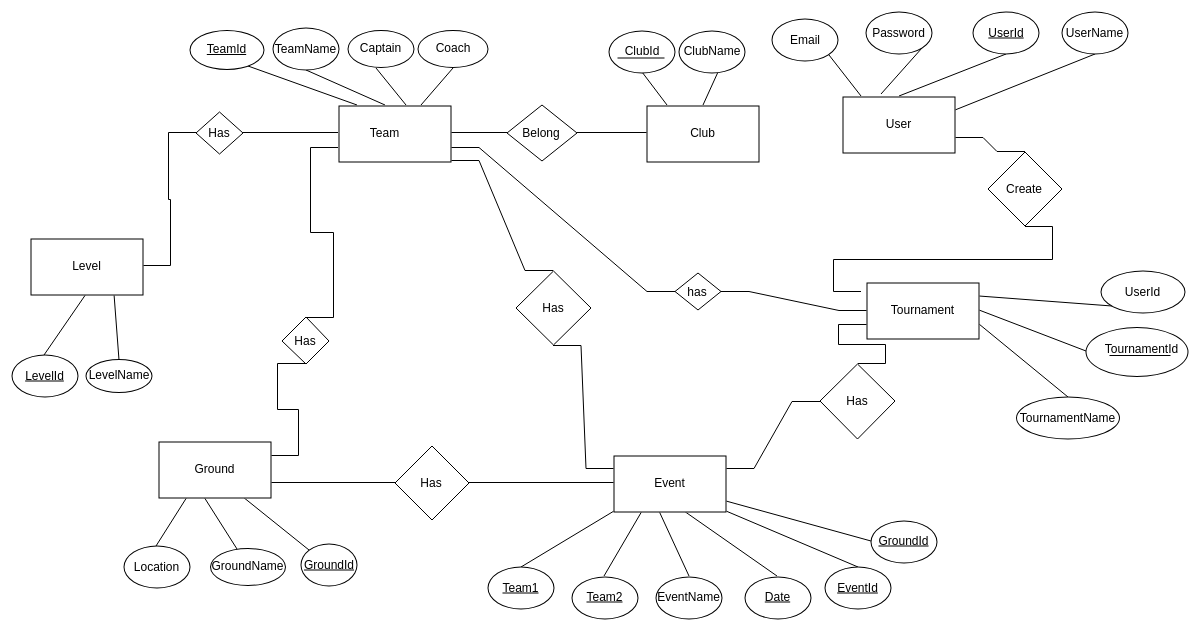
<!DOCTYPE html>
<html lang="en">
<head>
<meta charset="utf-8">
<title>Tournament entity relationship diagram</title>
<style>
:root { --ink: #000; --paper: #fff; }
* { box-sizing: border-box; }
html, body { margin: 0; background: var(--paper); }
.diagram {
  position: relative; width: 1200px; height: 630px; overflow: hidden;
  background: var(--paper); color: var(--ink);
  font: 12px/14px "Liberation Sans", Arial, sans-serif;
}
.connectors { position: absolute; inset: 0; fill: none; stroke: var(--ink); stroke-width: 1; }
.connectors polygon { fill: var(--paper); }
.entity, .attribute, .relation {
  position: absolute; left: var(--x); top: var(--y);
  transform: translate(-50%, -50%);
  display: flex; align-items: center; justify-content: center; white-space: nowrap;
}
.entity { width: 113px; height: 57px; border: 1px solid var(--ink); background: var(--paper); }
.attribute {
  width: var(--w, 67px); height: var(--h, 43px);
  border: 1px solid var(--ink); border-radius: 50%; background: var(--paper);
}
.key { text-decoration: underline; }
.entity span, .attribute span { position: relative; top: -1px; }
.team span { left: -10px; }
.ruled span::after {
  content: ""; position: absolute; left: var(--rule-left); top: var(--rule-top);
  width: var(--rule-width); border-top: 1px solid var(--ink);
}
.club-id { --rule-left: -7px; --rule-top: 14px; --rule-width: 47px; }
.tournament-id { --rule-left: 5px; --rule-top: 13px; --rule-width: 61px; }
.tournament-id span { left: 5px; top: -3px; }
</style>
</head>
<body>
<main class="diagram">
  <svg class="connectors" width="1200" height="630" viewBox="0 0 1200 630" aria-hidden="true">
    <g class="attribute-lines">
      <path d="M248 66L357 105M306 70L385 105M376 68L406 105M453 68L421 105"/>
      <path d="M642 72L667 105M718 72L703 105"/>
      <path d="M829 55L861 96M922 48L881 94M1006 54L899 96M1095 54L955 110"/>
      <path d="M979 296L1112 306M979 310L1086 351M979 324L1068 397"/>
      <path d="M86 294L44 355M114 294L119 360"/>
      <path d="M187 497L156 546M204 497L237 549M243 497L309 550"/>
      <path d="M614 511L521 567M642 511L604 576M659 511L689 576M684 511L777 576M726 511L858 567M726 501L871 541"/>
    </g>
    <g class="relation-lines">
      <path d="M338 132.5H243M196 132.5H168.500V199.500H170.500V265.500H142"/>
      <path d="M451 132.5H507M577 132.5H647"/>
      <path d="M338 147.500H310.500V232.500H333.500V317.500H306M306 363.500H277.500V409.500H298.500V455.500H271"/>
      <path d="M451 160.500H479L525 270.500H553M553 345.500H581L586 468.500H614"/>
      <path d="M451 147.500H479L647 291.500H675M721 291.500H749L839 310.500H867"/>
      <path d="M955 137.500H983L997 151.500H1025M1025 226.500H1052.500V259.500H833.500V291.500H861"/>
      <path d="M867 324.500H838.500V344.500H885.500V363.500H858M820 401.500H792L754 468.500H726"/>
      <path d="M271 482.500H395M469 482.500H614"/>
    </g>
    <g class="relation-shapes">
      <polygon points="219.5,112 243,133 219.5,154 196,133"/>
      <polygon points="542,105 577,133 542,161 507,133"/>
      <polygon points="306,317 329,341 306,364 282,341"/>
      <polygon points="553.5,271 591,308 553.5,345 516,308"/>
      <polygon points="698,273 721,291.5 698,310 675,291.5"/>
      <polygon points="1025,152 1062,189 1025,226 988,189"/>
      <polygon points="857.5,364 895,401 857.5,439 820,401"/>
      <polygon points="432,446 469,483 432,520 395,483"/>
    </g>
  </svg>

  <div class="entity team" style="--x:394.5px;--y:133.5px"><span>Team</span></div>
  <div class="entity" style="--x:702.5px;--y:133.5px"><span>Club</span></div>
  <div class="entity" style="--x:898.5px;--y:124.5px"><span>User</span></div>
  <div class="entity" style="--x:86.5px;--y:266.5px"><span>Level</span></div>
  <div class="entity" style="--x:922.5px;--y:310.5px"><span>Tournament</span></div>
  <div class="entity" style="--x:214.5px;--y:469.5px"><span>Ground</span></div>
  <div class="entity" style="--x:669.5px;--y:483.5px"><span>Event</span></div>

  <div class="relation" style="--x:219px;--y:133px">Has</div>
  <div class="relation" style="--x:541px;--y:133px">Belong</div>
  <div class="relation" style="--x:305px;--y:341px">Has</div>
  <div class="relation" style="--x:553px;--y:308px">Has</div>
  <div class="relation" style="--x:697px;--y:292px">has</div>
  <div class="relation" style="--x:1024px;--y:189px">Create</div>
  <div class="relation" style="--x:857px;--y:401px">Has</div>
  <div class="relation" style="--x:431px;--y:483px">Has</div>

  <div class="attribute key" style="--x:226.5px;--y:50px;--w:75px;--h:40px"><span>TeamId</span></div>
  <div class="attribute" style="--x:305.5px;--y:49px"><span>TeamName</span></div>
  <div class="attribute" style="--x:380.5px;--y:49px;--h:38px"><span>Captain</span></div>
  <div class="attribute" style="--x:453px;--y:49px;--w:71px;--h:38px"><span>Coach</span></div>

  <div class="attribute ruled club-id" style="--x:642px;--y:51.5px"><span>ClubId</span></div>
  <div class="attribute" style="--x:712px;--y:51.5px"><span>ClubName</span></div>

  <div class="attribute" style="--x:805px;--y:40px"><span>Email</span></div>
  <div class="attribute" style="--x:898.5px;--y:33px"><span>Password</span></div>
  <div class="attribute key" style="--x:1006px;--y:33px"><span>UserId</span></div>
  <div class="attribute" style="--x:1094.5px;--y:33px"><span>UserName</span></div>

  <div class="attribute" style="--x:1142.5px;--y:292px;--w:85px"><span>UserId</span></div>
  <div class="attribute ruled tournament-id" style="--x:1136.5px;--y:351.5px;--w:103px;--h:50px"><span>TournamentId</span></div>
  <div class="attribute" style="--x:1067.5px;--y:418px;--w:104px"><span>TournamentName</span></div>

  <div class="attribute key" style="--x:44.5px;--y:376px"><span>LevelId</span></div>
  <div class="attribute" style="--x:119px;--y:376px;--h:34px"><span>LevelName</span></div>

  <div class="attribute" style="--x:156.5px;--y:567px"><span>Location</span></div>
  <div class="attribute" style="--x:247.5px;--y:567px;--w:76px;--h:38px"><span>GroundName</span></div>
  <div class="attribute key" style="--x:329px;--y:565px;--w:57px"><span>GroundId</span></div>

  <div class="attribute key" style="--x:520.5px;--y:588px"><span>Team1</span></div>
  <div class="attribute key" style="--x:604.5px;--y:597.5px"><span>Team2</span></div>
  <div class="attribute" style="--x:688.5px;--y:597.5px"><span>EventName</span></div>
  <div class="attribute key" style="--x:777.5px;--y:597.5px"><span>Date</span></div>
  <div class="attribute key" style="--x:857.5px;--y:588px"><span>EventId</span></div>
  <div class="attribute key" style="--x:903.5px;--y:541.5px"><span>GroundId</span></div>
</main>
</body>
</html>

__EXERCISE__.
Above are the records; return them exactly, minus the pictures.

__RESULT__.
<!DOCTYPE html>
<html lang="en">
<head>
<meta charset="utf-8">
<title>Tournament entity relationship diagram</title>
<style>
:root { --ink: #000; --paper: #fff; }
* { box-sizing: border-box; }
html, body { margin: 0; background: var(--paper); }
.diagram {
  position: relative; width: 1200px; height: 630px; overflow: hidden;
  background: var(--paper); color: var(--ink);
  font: 12px/14px "Liberation Sans", Arial, sans-serif;
}
.connectors { position: absolute; inset: 0; fill: none; stroke: var(--ink); stroke-width: 1; }
.connectors polygon { fill: var(--paper); }
.entity, .attribute, .relation {
  position: absolute; left: var(--x); top: var(--y);
  transform: translate(-50%, -50%);
  display: flex; align-items: center; justify-content: center; white-space: nowrap;
}
.entity { width: 113px; height: 57px; border: 1px solid var(--ink); background: var(--paper); }
.attribute {
  width: var(--w, 67px); height: var(--h, 43px);
  border: 1px solid var(--ink); border-radius: 50%; background: var(--paper);
}
.key { text-decoration: underline; }
.entity span, .attribute span { position: relative; top: -1px; }
.team span { left: -10px; }
.ruled span::after {
  content: ""; position: absolute; left: var(--rule-left); top: var(--rule-top);
  width: var(--rule-width); border-top: 1px solid var(--ink);
}
.club-id { --rule-left: -7px; --rule-top: 14px; --rule-width: 47px; }
.tournament-id { --rule-left: 5px; --rule-top: 13px; --rule-width: 61px; }
.tournament-id span { left: 5px; top: -3px; }
</style>
</head>
<body>
<main class="diagram">
  <svg class="connectors" width="1200" height="630" viewBox="0 0 1200 630" aria-hidden="true">
    <g class="attribute-lines">
      <path d="M248 66L357 105M306 70L385 105M376 68L406 105M453 68L421 105"/>
      <path d="M642 72L667 105M718 72L703 105"/>
      <path d="M829 55L861 96M922 48L881 94M1006 54L899 96M1095 54L955 110"/>
      <path d="M979 296L1112 306M979 310L1086 351M979 324L1068 397"/>
      <path d="M86 294L44 355M114 294L119 360"/>
      <path d="M187 497L156 546M204 497L237 549M243 497L309 550"/>
      <path d="M614 511L521 567M642 511L604 576M659 511L689 576M684 511L777 576M726 511L858 567M726 501L871 541"/>
    </g>
    <g class="relation-lines">
      <path d="M338 132.5H243M196 132.5H168.500V199.500H170.500V265.500H142"/>
      <path d="M451 132.5H507M577 132.5H647"/>
      <path d="M338 147.500H310.500V232.500H333.500V317.500H306M306 363.500H277.500V409.500H298.500V455.500H271"/>
      <path d="M451 160.500H479L525 270.500H553M553 345.500H581L586 468.500H614"/>
      <path d="M451 147.500H479L647 291.500H675M721 291.500H749L839 310.500H867"/>
      <path d="M955 137.500H983L997 151.500H1025M1025 226.500H1052.500V259.500H833.500V291.500H861"/>
      <path d="M867 324.500H838.500V344.500H885.500V363.500H858M820 401.500H792L754 468.500H726"/>
      <path d="M271 482.500H395M469 482.500H614"/>
    </g>
    <g class="relation-shapes">
      <polygon points="219.5,112 243,133 219.5,154 196,133"/>
      <polygon points="542,105 577,133 542,161 507,133"/>
      <polygon points="306,317 329,341 306,364 282,341"/>
      <polygon points="553.5,271 591,308 553.5,345 516,308"/>
      <polygon points="698,273 721,291.5 698,310 675,291.5"/>
      <polygon points="1025,152 1062,189 1025,226 988,189"/>
      <polygon points="857.5,364 895,401 857.5,439 820,401"/>
      <polygon points="432,446 469,483 432,520 395,483"/>
    </g>
  </svg>

  <div class="entity team" style="--x:394.5px;--y:133.5px"><span>Team</span></div>
  <div class="entity" style="--x:702.5px;--y:133.5px"><span>Club</span></div>
  <div class="entity" style="--x:898.5px;--y:124.5px"><span>User</span></div>
  <div class="entity" style="--x:86.5px;--y:266.5px"><span>Level</span></div>
  <div class="entity" style="--x:922.5px;--y:310.5px"><span>Tournament</span></div>
  <div class="entity" style="--x:214.5px;--y:469.5px"><span>Ground</span></div>
  <div class="entity" style="--x:669.5px;--y:483.5px"><span>Event</span></div>

  <div class="relation" style="--x:219px;--y:133px">Has</div>
  <div class="relation" style="--x:541px;--y:133px">Belong</div>
  <div class="relation" style="--x:305px;--y:341px">Has</div>
  <div class="relation" style="--x:553px;--y:308px">Has</div>
  <div class="relation" style="--x:697px;--y:292px">has</div>
  <div class="relation" style="--x:1024px;--y:189px">Create</div>
  <div class="relation" style="--x:857px;--y:401px">Has</div>
  <div class="relation" style="--x:431px;--y:483px">Has</div>

  <div class="attribute key" style="--x:226.5px;--y:50px;--w:75px;--h:40px"><span>TeamId</span></div>
  <div class="attribute" style="--x:305.5px;--y:49px"><span>TeamName</span></div>
  <div class="attribute" style="--x:380.5px;--y:49px;--h:38px"><span>Captain</span></div>
  <div class="attribute" style="--x:453px;--y:49px;--w:71px;--h:38px"><span>Coach</span></div>

  <div class="attribute ruled club-id" style="--x:642px;--y:51.5px"><span>ClubId</span></div>
  <div class="attribute" style="--x:712px;--y:51.5px"><span>ClubName</span></div>

  <div class="attribute" style="--x:805px;--y:40px"><span>Email</span></div>
  <div class="attribute" style="--x:898.5px;--y:33px"><span>Password</span></div>
  <div class="attribute key" style="--x:1006px;--y:33px"><span>UserId</span></div>
  <div class="attribute" style="--x:1094.5px;--y:33px"><span>UserName</span></div>

  <div class="attribute" style="--x:1142.5px;--y:292px;--w:85px"><span>UserId</span></div>
  <div class="attribute ruled tournament-id" style="--x:1136.5px;--y:351.5px;--w:103px;--h:50px"><span>TournamentId</span></div>
  <div class="attribute" style="--x:1067.5px;--y:418px;--w:104px"><span>TournamentName</span></div>

  <div class="attribute key" style="--x:44.5px;--y:376px"><span>LevelId</span></div>
  <div class="attribute" style="--x:119px;--y:376px;--h:34px"><span>LevelName</span></div>

  <div class="attribute" style="--x:156.5px;--y:567px"><span>Location</span></div>
  <div class="attribute" style="--x:247.5px;--y:567px;--w:76px;--h:38px"><span>GroundName</span></div>
  <div class="attribute key" style="--x:329px;--y:565px;--w:57px"><span>GroundId</span></div>

  <div class="attribute key" style="--x:520.5px;--y:588px"><span>Team1</span></div>
  <div class="attribute key" style="--x:604.5px;--y:597.5px"><span>Team2</span></div>
  <div class="attribute" style="--x:688.5px;--y:597.5px"><span>EventName</span></div>
  <div class="attribute key" style="--x:777.5px;--y:597.5px"><span>Date</span></div>
  <div class="attribute key" style="--x:857.5px;--y:588px"><span>EventId</span></div>
  <div class="attribute key" style="--x:903.5px;--y:541.5px"><span>GroundId</span></div>
</main>
</body>
</html>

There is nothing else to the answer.